Stored data entries
::::

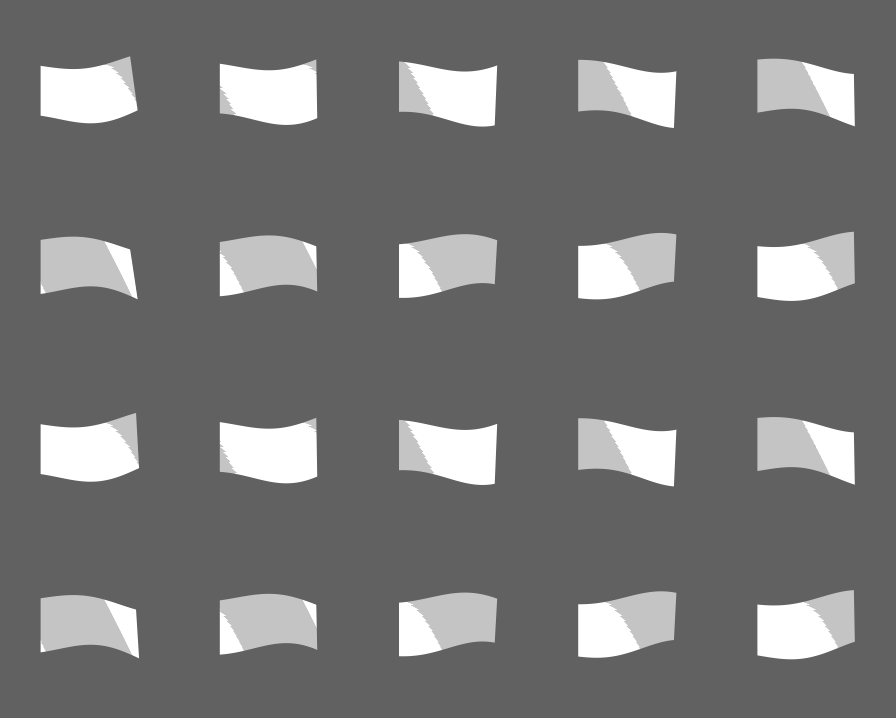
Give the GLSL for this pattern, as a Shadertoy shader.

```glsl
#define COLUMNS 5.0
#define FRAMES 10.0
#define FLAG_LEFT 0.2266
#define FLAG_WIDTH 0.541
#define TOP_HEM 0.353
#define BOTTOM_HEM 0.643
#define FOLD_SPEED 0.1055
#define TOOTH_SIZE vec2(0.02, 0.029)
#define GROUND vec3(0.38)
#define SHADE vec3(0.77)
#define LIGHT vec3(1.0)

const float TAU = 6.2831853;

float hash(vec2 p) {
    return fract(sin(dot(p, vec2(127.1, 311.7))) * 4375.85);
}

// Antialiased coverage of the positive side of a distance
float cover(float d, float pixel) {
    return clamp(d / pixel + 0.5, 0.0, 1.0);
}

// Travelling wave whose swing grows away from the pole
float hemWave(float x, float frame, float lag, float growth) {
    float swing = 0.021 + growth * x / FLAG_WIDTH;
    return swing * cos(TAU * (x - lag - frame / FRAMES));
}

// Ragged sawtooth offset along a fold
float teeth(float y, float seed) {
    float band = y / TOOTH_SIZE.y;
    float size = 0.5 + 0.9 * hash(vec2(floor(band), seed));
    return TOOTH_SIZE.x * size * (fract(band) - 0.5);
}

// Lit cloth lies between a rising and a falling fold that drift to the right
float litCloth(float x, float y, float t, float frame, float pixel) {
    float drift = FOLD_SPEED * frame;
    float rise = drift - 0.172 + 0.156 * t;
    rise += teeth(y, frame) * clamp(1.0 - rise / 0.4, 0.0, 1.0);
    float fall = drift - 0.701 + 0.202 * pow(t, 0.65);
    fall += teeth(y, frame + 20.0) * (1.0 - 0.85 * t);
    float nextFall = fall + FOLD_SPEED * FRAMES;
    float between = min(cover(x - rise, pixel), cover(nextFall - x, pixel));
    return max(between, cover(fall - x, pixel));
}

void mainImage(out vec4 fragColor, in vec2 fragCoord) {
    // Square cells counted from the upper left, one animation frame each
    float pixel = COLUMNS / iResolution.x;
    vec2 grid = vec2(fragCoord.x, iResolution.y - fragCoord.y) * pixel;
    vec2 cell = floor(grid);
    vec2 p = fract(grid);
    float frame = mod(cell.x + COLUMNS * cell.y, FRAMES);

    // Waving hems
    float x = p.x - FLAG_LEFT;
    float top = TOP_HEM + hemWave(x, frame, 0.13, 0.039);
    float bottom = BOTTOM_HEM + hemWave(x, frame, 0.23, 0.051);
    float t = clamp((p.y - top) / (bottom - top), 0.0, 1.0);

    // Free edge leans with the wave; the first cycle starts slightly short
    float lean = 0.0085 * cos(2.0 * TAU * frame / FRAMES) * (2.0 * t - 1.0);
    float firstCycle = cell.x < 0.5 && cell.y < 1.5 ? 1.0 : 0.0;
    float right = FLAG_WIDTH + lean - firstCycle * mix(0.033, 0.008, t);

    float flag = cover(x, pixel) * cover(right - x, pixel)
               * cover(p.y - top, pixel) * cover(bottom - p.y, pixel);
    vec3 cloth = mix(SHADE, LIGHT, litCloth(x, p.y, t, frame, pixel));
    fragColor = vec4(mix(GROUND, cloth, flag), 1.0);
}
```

::::

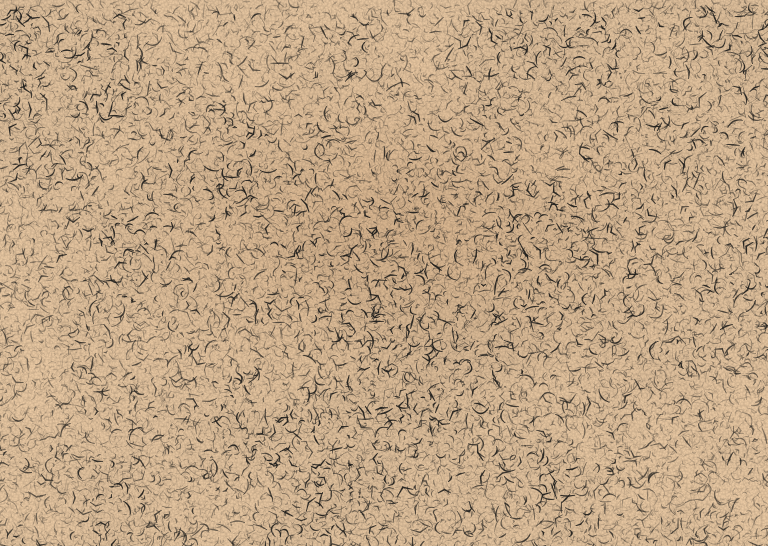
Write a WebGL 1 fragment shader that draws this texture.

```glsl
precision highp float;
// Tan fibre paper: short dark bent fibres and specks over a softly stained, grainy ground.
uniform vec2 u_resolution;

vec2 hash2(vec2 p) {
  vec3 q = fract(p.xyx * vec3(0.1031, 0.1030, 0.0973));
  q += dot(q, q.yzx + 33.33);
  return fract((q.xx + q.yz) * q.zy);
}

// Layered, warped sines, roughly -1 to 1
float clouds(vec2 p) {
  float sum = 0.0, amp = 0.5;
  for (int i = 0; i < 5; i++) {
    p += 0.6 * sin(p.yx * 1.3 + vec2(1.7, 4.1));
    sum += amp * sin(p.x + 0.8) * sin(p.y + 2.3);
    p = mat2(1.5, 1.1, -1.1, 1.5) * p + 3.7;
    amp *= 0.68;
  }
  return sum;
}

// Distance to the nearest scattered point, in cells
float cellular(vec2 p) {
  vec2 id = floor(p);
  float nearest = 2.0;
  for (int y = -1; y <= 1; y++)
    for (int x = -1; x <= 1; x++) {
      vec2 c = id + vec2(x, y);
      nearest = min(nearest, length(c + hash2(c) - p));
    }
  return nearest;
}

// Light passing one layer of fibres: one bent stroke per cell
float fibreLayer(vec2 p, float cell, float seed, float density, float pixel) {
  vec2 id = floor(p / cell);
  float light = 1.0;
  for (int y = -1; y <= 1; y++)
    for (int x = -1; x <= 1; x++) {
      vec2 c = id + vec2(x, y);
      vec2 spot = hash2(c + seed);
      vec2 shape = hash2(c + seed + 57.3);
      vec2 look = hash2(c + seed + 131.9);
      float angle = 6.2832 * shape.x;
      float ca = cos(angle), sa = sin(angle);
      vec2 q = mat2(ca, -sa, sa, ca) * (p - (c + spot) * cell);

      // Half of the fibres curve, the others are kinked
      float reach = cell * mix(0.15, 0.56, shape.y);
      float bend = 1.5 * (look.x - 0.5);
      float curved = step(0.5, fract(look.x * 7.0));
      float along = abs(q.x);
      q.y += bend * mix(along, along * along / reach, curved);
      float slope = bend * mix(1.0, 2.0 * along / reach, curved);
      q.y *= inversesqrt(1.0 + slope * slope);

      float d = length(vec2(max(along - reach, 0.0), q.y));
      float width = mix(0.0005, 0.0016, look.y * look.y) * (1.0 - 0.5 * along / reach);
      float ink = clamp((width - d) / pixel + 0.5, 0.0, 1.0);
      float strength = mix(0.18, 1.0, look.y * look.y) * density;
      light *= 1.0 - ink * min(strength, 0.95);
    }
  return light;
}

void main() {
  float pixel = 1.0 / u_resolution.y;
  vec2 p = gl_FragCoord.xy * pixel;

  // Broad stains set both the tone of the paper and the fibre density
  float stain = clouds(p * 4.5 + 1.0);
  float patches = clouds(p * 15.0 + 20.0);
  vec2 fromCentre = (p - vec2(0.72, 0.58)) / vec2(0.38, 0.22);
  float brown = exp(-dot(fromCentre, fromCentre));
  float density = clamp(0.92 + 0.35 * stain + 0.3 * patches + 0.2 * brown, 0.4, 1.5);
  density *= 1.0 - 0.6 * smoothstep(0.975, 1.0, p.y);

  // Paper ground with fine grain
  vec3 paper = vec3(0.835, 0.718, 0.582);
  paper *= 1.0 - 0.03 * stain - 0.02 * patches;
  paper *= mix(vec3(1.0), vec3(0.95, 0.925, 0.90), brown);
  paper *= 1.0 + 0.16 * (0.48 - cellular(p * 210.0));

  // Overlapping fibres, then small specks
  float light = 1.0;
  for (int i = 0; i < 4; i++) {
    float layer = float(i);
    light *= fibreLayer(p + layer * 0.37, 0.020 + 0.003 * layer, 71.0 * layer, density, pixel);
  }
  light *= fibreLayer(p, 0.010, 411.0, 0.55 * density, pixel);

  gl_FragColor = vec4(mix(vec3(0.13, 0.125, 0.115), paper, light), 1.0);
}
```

::::

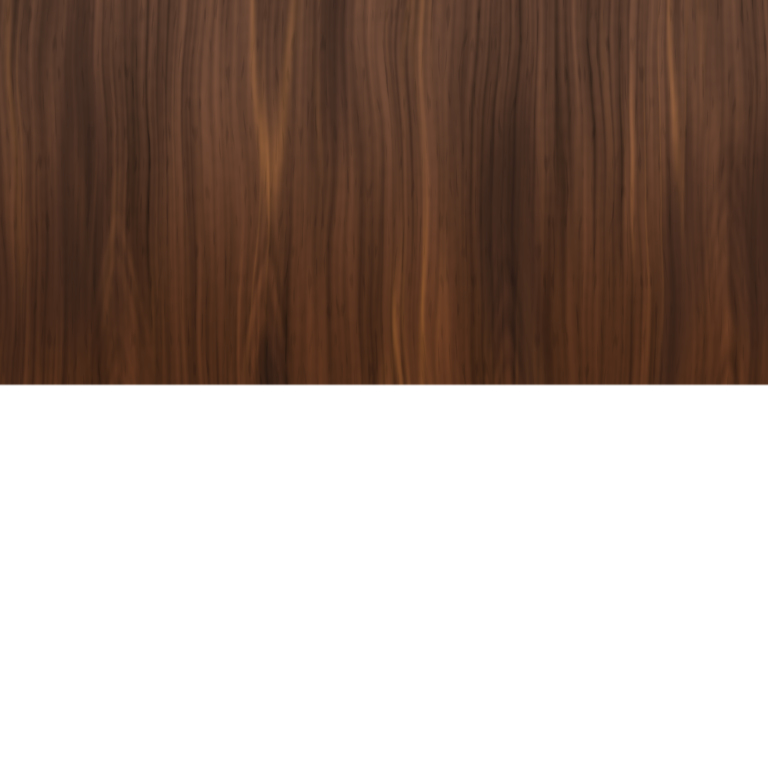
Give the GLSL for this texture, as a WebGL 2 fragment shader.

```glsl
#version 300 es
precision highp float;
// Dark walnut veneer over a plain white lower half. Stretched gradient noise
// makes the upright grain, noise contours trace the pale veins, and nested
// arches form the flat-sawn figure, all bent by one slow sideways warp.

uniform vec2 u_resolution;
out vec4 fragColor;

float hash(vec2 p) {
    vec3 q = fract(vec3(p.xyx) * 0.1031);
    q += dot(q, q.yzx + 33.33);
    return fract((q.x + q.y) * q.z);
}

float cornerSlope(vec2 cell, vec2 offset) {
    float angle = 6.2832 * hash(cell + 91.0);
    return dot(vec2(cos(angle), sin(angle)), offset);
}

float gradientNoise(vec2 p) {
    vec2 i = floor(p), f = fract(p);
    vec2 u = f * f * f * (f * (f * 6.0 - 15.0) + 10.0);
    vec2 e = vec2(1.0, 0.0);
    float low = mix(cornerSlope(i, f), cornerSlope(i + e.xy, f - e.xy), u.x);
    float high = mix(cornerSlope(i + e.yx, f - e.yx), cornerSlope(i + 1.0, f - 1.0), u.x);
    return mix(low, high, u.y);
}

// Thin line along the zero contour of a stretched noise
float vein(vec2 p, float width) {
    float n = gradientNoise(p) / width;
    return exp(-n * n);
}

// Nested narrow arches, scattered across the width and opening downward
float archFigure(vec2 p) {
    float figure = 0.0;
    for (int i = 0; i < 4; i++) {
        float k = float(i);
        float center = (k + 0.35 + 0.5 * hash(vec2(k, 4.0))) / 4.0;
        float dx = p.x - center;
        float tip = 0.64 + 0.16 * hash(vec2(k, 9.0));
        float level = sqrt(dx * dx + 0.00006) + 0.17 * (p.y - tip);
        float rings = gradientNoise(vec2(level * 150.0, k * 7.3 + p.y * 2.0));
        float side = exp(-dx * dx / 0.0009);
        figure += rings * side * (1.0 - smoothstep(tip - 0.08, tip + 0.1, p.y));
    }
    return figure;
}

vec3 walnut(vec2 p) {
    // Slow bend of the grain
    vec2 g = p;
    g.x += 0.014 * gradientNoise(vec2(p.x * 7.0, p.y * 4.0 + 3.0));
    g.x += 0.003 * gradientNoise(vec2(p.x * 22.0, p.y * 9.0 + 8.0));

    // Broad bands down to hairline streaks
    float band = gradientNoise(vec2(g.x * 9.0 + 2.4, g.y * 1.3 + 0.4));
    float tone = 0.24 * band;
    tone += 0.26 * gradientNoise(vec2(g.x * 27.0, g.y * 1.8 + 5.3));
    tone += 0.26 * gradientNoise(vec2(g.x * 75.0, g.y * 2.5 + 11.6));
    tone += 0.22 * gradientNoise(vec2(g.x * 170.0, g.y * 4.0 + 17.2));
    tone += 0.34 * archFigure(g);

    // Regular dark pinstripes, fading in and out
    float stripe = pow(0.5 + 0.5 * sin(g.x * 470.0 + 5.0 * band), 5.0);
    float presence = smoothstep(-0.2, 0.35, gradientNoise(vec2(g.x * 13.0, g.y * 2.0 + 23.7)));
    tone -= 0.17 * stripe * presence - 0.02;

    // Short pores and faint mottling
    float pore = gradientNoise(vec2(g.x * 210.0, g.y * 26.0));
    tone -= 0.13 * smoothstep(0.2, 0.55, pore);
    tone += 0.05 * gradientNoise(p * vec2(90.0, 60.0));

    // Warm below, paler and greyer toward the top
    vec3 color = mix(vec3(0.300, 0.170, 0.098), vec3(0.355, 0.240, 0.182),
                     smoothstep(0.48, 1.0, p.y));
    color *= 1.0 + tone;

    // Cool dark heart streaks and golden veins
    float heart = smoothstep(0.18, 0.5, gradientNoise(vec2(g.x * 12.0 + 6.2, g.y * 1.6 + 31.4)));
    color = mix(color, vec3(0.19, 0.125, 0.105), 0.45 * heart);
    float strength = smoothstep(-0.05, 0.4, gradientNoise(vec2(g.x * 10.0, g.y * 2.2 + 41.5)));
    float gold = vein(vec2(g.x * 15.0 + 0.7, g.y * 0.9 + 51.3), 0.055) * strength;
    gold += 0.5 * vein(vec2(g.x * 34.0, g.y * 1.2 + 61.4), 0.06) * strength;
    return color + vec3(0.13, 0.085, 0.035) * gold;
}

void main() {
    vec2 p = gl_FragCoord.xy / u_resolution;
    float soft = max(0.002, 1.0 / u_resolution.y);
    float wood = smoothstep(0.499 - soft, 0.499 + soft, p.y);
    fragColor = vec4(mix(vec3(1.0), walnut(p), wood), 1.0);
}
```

::::

** PROBLEM **
Gather from the data above every line with the string "clamp".

** EXERCISE RESULT **
    return clamp(d / pixel + 0.5, 0.0, 1.0);
    rise += teeth(y, frame) * clamp(1.0 - rise / 0.4, 0.0, 1.0);
    float t = clamp((p.y - top) / (bottom - top), 0.0, 1.0);
      float ink = clamp((width - d) / pixel + 0.5, 0.0, 1.0);
  float density = clamp(0.92 + 0.35 * stain + 0.3 * patches + 0.2 * brown, 0.4, 1.5);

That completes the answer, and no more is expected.